Buy moisturiser. Now.
You will be washing your hands:
- Before each bottle;
- After each bottle;
- Before each attempt at solid food;
- After each attempt at solid food;
- After each nappy change;
- After you’ve been to the toilet;
- Before you make breakfast;
- Before you make lunch;
- Before you make dinner.
You will also spend a lot of time at the kitchen sink. Washing your stuff, washing bottles, washing work surfaces. Sterilising bottles, either by steam or chemical bath. Laundry, too, will take its toll – especially as you’ll be applying detergent directly to some bodily stain or other.
Water, soaps, detergents, Dettol wipes, towels. Warm inside, cold outside. Gloves on and off. The dermatological torture test that is the microfibre construction baby wipes and nappies. Your hands will be like a pauper’s emery cloth by the end of day 3 but, like the stupid man you are, you’ll work through the pain, ignore the bleeding knuckles, and only get around to sorting your shit out once you’ve had a bollocking for inadvertently damaging a pair of her 60 deniers while you were putting them away.

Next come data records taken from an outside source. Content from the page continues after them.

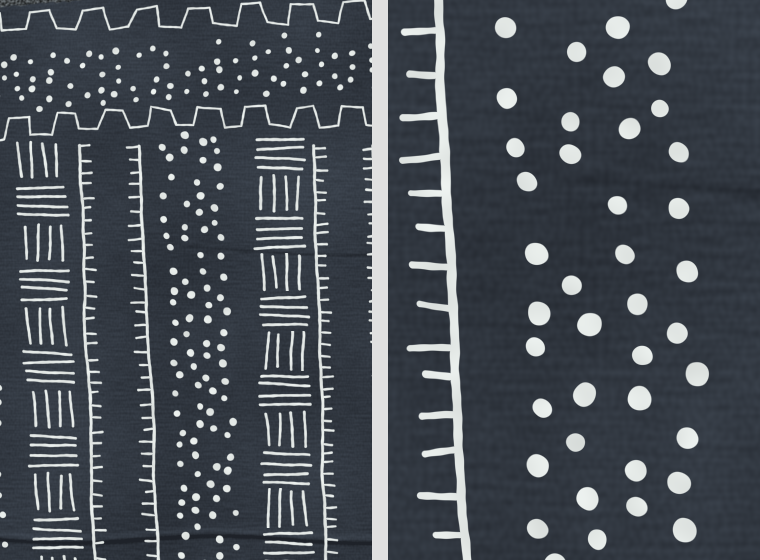
Left: the whole. Right: its middle third, enlarged.
Write a Shadertoy shader that draws this pattern.

```glsl
// Hand-painted dark cloth: toothed borders, dotted bands, combs and stroke blocks.

const float HEIGHT = 7.68;    // canvas height in design units, y runs down
const float TOP = 1.95;       // where the vertical strips begin
const vec3 CLOTH_DARK = vec3(0.15, 0.17, 0.20);
const vec3 CLOTH_LIGHT = vec3(0.23, 0.26, 0.30);
const vec3 HEM = vec3(0.34, 0.36, 0.37);
const vec3 PAINT = vec3(0.92, 0.94, 0.93);

float hash(vec2 p) {
    return fract(sin(dot(p, vec2(127.1, 311.7))) * 43758.5);
}

float signedHash(vec2 p) { return hash(p) * 2.0 - 1.0; }

vec2 gradient(vec2 cell) {
    float angle = 6.2832 * hash(cell);
    return vec2(cos(angle), sin(angle));
}

float gradientNoise(vec2 p) {
    vec2 i = floor(p), f = fract(p);
    vec2 u = f * f * f * (f * (f * 6.0 - 15.0) + 10.0);
    vec2 e = vec2(1.0, 0.0);
    float low = mix(dot(gradient(i), f), dot(gradient(i + e), f - e), u.x);
    float high = mix(dot(gradient(i + e.yx), f - e.yx), dot(gradient(i + e.xx), f - e.xx), u.x);
    return mix(low, high, u.y);
}

float segment(vec2 p, vec2 a, vec2 b) {
    vec2 pa = p - a, ba = b - a;
    return length(pa - ba * clamp(dot(pa, ba) / dot(ba, ba), 0.0, 1.0));
}

// Sideways lean of a strip from its top to its foot
float drift(float y, float head, float foot) {
    float bend = 0.06 * gradientNoise(vec2(y * 0.8, head * 3.7));
    return mix(head, foot, (y - TOP) / (HEIGHT - TOP)) + bend;
}

// Toothed border: corners alternate in pairs between low and high
vec2 corner(float k, float pitch, float rise, float seed) {
    float flatId = floor(k * 0.5);
    float x = (flatId * 0.5 + mod(k, 2.0) * 0.4) * pitch + 0.03 * signedHash(vec2(k, seed));
    float y = rise * (1.0 - 2.0 * mod(flatId, 2.0)) + 0.03 * signedHash(vec2(seed, k));
    return vec2(x, y);
}

float border(vec2 p, float pitch, float rise, float seed) {
    float first = floor(p.x / pitch * 4.0) - 2.0, d = 9.0;
    for (float i = 0.0; i < 5.0; i++) {
        float k = first + i;
        d = min(d, segment(p, corner(k, pitch, rise, seed), corner(k + 1.0, pitch, rise, seed)));
    }
    return d - 0.015;
}

// Staggered grid of jittered dots
float scatter(vec2 p, vec2 cell, vec2 count, float radius, float keep, float seed) {
    vec2 g = p / cell;
    g.y += 0.5 * mod(floor(g.x), 2.0);
    vec2 id = floor(g);
    if (any(lessThan(id, vec2(0.0))) || any(greaterThanEqual(id, count))) return 9.0;
    if (hash(id + seed) > keep) return 9.0;
    vec2 jitter = vec2(signedHash(id + seed + 17.0), signedHash(id + seed + 43.0));
    float size = radius * (1.0 + 0.15 * signedHash(id + seed + 71.0));
    return length((fract(g) - 0.5) * cell - 0.27 * cell * jitter) - size;
}

// Spine with short uneven teeth on one side
float comb(vec2 p, float side, float pitch, float reach, float seed) {
    float id = max(floor(p.y / pitch), 0.0);
    vec2 root = vec2(0.0, (id + 0.4 + 0.2 * signedHash(vec2(id, seed))) * pitch);
    float tooth = reach * (1.0 + 0.25 * signedHash(vec2(seed, id)));
    vec2 tip = root + vec2(side * tooth, 0.02 * signedHash(vec2(id, seed + 5.0)));
    float spine = length(vec2(p.x, max(0.05 - p.y, 0.0))) - 0.021;
    return min(spine, segment(p, root, tip) - 0.016);
}

// Blocks of four strokes, alternately upright and level
float strokeBlocks(vec2 p, float pitch, float turn, float seed) {
    float id = max(floor(p.y / pitch + 0.5), 0.0);
    vec2 q = vec2(p.x, p.y - id * pitch);
    bool level = mod(id + turn, 2.0) > 0.5;
    q = level ? q.yx : q;
    float gap = level ? 0.13 : 0.165, halfLength = level ? 0.32 : 0.235, d = 9.0;
    for (float i = 0.0; i < 4.0; i++) {
        vec2 key = vec2(id * 4.0 + i, seed);
        float x = (i - 1.5) * gap + 0.012 * signedHash(key);
        float lean = 0.02 * signedHash(key + 9.0);
        float stretch = halfLength + 0.025 * signedHash(key + 21.0);
        d = min(d, segment(q, vec2(x - lean, -stretch), vec2(x + lean, stretch)));
    }
    return d - 0.019;
}

float paintDistance(vec2 p) {
    float y = p.y, s = y - TOP;
    float d = border(vec2(p.x - 0.05, y - 0.30 + 0.03 * p.x), 0.72, 0.13, 3.0);
    d = min(d, border(vec2(p.x + 0.21, y - 1.60 - 0.2 * exp(-1.2 * p.x)), 0.655, 0.13, 8.0));
    d = min(d, scatter(vec2(p.x + 0.1, y - 0.78 + 0.06 * p.x), vec2(0.23, 0.2), vec2(24.0, 4.0), 0.04, 0.9, 11.0));
    float dots = p.x - drift(y, 2.15, 2.42);
    for (float i = 0.0; i < 2.0; i++)
        d = min(d, scatter(vec2(dots + 3.2 * i, s + 0.1), vec2(0.23, 0.245), vec2(4.0, 26.0), 0.048, 0.95, 29.0 + i));
    d = min(d, strokeBlocks(vec2(p.x - drift(y, 0.52, 0.80), s - 0.24), 0.57, 0.0, 2.0));
    d = min(d, strokeBlocks(vec2(p.x - drift(y, 3.82, 3.97), s - 0.16), 0.54, 1.0, 6.0));
    d = min(d, comb(vec2(p.x - drift(y, 1.09, 1.30), s), 1.0, 0.17, 0.13, 4.0));
    d = min(d, comb(vec2(p.x - drift(y, 1.90, 2.18), s), -1.0, 0.175, 0.16, 7.0));
    d = min(d, comb(vec2(p.x - drift(y, 4.30, 4.47), s), 1.0, 0.15, 0.14, 12.0));
    return min(d, comb(vec2(p.x - drift(y, 5.12, 5.35), s), -1.0, 0.15, 0.12, 15.0));
}

// Weave, broad fading, two creases and the frayed upper hem
vec3 cloth(vec2 p) {
    float tone = 0.55 + 0.6 * gradientNoise(p * 0.6 + 4.0) + 0.35 * gradientNoise(p * vec2(4.0, 32.0));
    tone += 0.3 * gradientNoise(p * vec2(35.0, 25.0));
    float lowFold = p.y - 7.40 - 0.05 * sin(p.x * 1.6);
    float midFold = p.y - 3.42 + 0.08 * sin(p.x);
    tone -= 1.2 * exp(-pow(lowFold / 0.03, 2.0)) - 0.4 * exp(-pow((lowFold + 0.08) / 0.05, 2.0));
    tone -= 0.5 * exp(-pow(midFold / 0.025, 2.0)) * smoothstep(2.2, 3.6, p.x);
    vec3 color = mix(CLOTH_DARK, CLOTH_LIGHT, clamp(tone, -0.4, 1.2));
    float hem = p.y - 0.10 + 0.09 * p.x + 0.03 * gradientNoise(p * 9.0);
    return mix(HEM * (0.8 + 0.9 * gradientNoise(p * 28.0)), color, smoothstep(-0.02, 0.02, hem));
}

void mainImage(out vec4 fragColor, in vec2 fragCoord) {
    float pixel = HEIGHT / iResolution.y;
    vec2 p = vec2(fragCoord.x, iResolution.y - fragCoord.y) * pixel;
    vec2 wobble = vec2(gradientNoise(p * 3.0), gradientNoise(p * 3.0 + 31.0));
    float edge = paintDistance(p + 0.018 * wobble) + 0.006 * gradientNoise(p * 14.0);
    float coverage = 1.0 - smoothstep(-0.8 * pixel, 0.8 * pixel, edge);
    vec3 paint = PAINT * (0.97 + 0.08 * gradientNoise(p * 6.0));
    fragColor = vec4(mix(cloth(p), paint, coverage), 1.0);
}
```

Buy some properly comfortable and supportive trainers. Now.
Martin and I were talking about pushchairs the other day. He reckoned his had done well over a thousand miles in the year he’d had it and that it could use a bit of a tune up. Based on those numbers, and what my own Google Fit says, expect to walk anywhere between three and seven miles on a typical day. Opportunistic visits to the park, trips to the shops, attending medical appointments, trying to get your child to nap after all in-home methods have failed, coffee, activities, etc. And sometimes it’s nice to just get out of the house because it smells of poo and despair.
Unfortunately all the walking you do won’t have a beneficial impact on your waistline; those bottles of red that got you through the first six months aren’t going anywhere. The reason is simple: you’ll be eating your own weight in snacks every day. Having a coffee in somewhere? You’ll have tried everything on the cake shelf by the end of week four. A particularly vigorous session at the Toy Library taken it out of you? Percy Ingle sausage roll. An insensitively-timed nap caused you to miss lunch and now it’s getting quite close to dinner? Bag of chips from The Fishy Fryer.

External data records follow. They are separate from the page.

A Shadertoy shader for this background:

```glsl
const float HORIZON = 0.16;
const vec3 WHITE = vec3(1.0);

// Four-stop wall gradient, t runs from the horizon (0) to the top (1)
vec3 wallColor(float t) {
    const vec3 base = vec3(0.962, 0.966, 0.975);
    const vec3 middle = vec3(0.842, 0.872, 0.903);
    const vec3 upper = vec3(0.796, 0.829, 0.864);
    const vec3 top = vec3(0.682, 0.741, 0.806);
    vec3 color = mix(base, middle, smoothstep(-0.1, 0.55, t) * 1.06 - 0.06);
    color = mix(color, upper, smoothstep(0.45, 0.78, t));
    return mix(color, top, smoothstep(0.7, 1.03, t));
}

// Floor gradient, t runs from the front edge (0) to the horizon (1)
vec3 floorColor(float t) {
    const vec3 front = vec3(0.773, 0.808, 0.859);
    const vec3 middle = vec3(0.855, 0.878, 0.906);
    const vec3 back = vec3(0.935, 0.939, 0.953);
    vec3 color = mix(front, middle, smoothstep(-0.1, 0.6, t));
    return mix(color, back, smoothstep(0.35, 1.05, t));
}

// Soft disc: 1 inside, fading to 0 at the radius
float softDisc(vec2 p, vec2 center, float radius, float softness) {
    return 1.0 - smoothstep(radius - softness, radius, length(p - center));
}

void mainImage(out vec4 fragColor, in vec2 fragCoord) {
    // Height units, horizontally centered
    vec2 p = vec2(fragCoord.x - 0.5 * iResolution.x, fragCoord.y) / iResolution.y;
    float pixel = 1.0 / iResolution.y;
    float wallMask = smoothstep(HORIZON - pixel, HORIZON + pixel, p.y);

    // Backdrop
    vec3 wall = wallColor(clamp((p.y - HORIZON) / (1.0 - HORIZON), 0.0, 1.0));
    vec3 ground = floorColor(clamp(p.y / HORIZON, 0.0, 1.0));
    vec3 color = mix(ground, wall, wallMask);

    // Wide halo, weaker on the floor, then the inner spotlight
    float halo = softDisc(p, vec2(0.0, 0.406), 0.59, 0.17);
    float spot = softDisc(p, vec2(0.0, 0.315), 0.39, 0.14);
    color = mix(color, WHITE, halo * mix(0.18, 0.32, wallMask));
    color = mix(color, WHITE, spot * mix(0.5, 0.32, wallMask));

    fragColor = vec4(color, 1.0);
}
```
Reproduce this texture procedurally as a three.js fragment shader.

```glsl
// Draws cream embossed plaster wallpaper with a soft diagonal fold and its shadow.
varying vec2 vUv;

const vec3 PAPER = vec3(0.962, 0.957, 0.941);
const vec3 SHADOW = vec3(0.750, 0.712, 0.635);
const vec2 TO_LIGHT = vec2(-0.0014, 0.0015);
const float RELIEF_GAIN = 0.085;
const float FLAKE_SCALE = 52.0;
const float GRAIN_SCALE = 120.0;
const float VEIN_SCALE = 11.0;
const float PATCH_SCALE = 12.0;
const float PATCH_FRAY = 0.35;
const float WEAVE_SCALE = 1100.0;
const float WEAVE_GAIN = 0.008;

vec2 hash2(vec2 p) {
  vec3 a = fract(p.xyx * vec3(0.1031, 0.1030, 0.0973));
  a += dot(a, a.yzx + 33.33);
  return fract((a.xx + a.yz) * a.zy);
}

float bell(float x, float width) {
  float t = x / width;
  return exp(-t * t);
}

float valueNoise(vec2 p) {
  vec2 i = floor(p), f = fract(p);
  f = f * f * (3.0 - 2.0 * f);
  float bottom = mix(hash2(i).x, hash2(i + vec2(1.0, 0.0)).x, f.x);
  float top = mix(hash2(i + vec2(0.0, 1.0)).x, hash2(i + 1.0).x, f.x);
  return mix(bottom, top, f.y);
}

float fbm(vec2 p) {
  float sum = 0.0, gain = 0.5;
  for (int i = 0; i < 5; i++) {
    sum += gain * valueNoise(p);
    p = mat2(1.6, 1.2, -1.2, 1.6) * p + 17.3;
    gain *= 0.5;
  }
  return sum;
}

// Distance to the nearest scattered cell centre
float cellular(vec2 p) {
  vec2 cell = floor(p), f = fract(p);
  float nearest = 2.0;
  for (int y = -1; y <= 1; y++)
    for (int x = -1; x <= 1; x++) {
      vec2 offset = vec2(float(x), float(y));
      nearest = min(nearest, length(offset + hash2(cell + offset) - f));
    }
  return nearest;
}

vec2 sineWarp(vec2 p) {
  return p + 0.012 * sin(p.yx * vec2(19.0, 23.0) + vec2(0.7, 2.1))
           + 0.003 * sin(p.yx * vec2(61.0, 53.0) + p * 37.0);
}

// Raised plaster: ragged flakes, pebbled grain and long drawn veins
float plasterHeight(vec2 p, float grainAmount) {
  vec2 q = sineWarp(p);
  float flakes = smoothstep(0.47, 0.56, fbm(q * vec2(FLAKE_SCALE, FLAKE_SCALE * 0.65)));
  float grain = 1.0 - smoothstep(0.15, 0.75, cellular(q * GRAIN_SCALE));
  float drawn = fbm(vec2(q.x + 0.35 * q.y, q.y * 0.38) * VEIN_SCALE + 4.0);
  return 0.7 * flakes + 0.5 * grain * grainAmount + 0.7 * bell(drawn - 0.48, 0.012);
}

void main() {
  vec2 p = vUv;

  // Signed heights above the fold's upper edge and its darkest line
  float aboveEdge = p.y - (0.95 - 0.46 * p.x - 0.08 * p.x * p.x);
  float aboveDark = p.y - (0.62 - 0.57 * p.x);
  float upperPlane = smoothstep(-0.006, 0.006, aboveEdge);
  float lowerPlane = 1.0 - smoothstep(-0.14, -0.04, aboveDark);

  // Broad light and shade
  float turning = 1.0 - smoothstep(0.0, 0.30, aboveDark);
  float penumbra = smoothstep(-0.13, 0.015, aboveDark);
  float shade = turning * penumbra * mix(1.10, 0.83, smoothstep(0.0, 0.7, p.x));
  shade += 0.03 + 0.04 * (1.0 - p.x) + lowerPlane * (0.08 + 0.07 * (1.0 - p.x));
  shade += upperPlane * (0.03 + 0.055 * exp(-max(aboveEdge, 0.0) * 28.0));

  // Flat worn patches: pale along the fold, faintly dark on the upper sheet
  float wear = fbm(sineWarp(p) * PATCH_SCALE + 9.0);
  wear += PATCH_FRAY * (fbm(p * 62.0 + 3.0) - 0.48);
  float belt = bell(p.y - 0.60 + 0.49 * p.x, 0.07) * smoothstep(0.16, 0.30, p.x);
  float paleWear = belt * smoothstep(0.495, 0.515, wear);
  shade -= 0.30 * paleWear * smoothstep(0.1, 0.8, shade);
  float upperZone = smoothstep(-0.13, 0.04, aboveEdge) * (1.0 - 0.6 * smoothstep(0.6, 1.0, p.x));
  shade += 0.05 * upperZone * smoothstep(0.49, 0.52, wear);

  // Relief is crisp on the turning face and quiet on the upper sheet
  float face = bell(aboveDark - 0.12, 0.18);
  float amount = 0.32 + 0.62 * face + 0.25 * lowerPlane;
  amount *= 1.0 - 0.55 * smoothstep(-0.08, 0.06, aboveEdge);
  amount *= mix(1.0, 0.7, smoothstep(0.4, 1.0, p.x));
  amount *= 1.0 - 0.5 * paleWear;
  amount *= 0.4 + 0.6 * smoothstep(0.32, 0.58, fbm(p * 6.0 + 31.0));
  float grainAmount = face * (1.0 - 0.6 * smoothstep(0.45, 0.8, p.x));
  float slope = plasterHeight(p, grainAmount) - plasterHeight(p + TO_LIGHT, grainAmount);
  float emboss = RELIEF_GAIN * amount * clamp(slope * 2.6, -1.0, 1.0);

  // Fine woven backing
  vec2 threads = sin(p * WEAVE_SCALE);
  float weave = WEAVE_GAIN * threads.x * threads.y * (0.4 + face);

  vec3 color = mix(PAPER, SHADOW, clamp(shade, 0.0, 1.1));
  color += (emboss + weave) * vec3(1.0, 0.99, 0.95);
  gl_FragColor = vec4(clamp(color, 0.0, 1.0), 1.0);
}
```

The patriarchy sucks.
Helpful reminders of your general position of privilege will mostly come in the form of having to awkwardly stand outside women’s toilets in pubs, church halls and cafes. You will be waiting to ask anyone exiting the aforementioned lavatories whether it is ‘safe’ for you to go in. A surprising number of places, even those that purport to be family friendly, think only women change babies’ nappies and are equipped accordingly.
You will also be looked at oddly in the parent and baby rooms in shopping centres and your child’s nursery will be surprised to learn it is you, the father, that will be doing the settling in and that the mother has already gone back to work.
Just a little taster of the kind of shit the other half of the population have to put up with every day.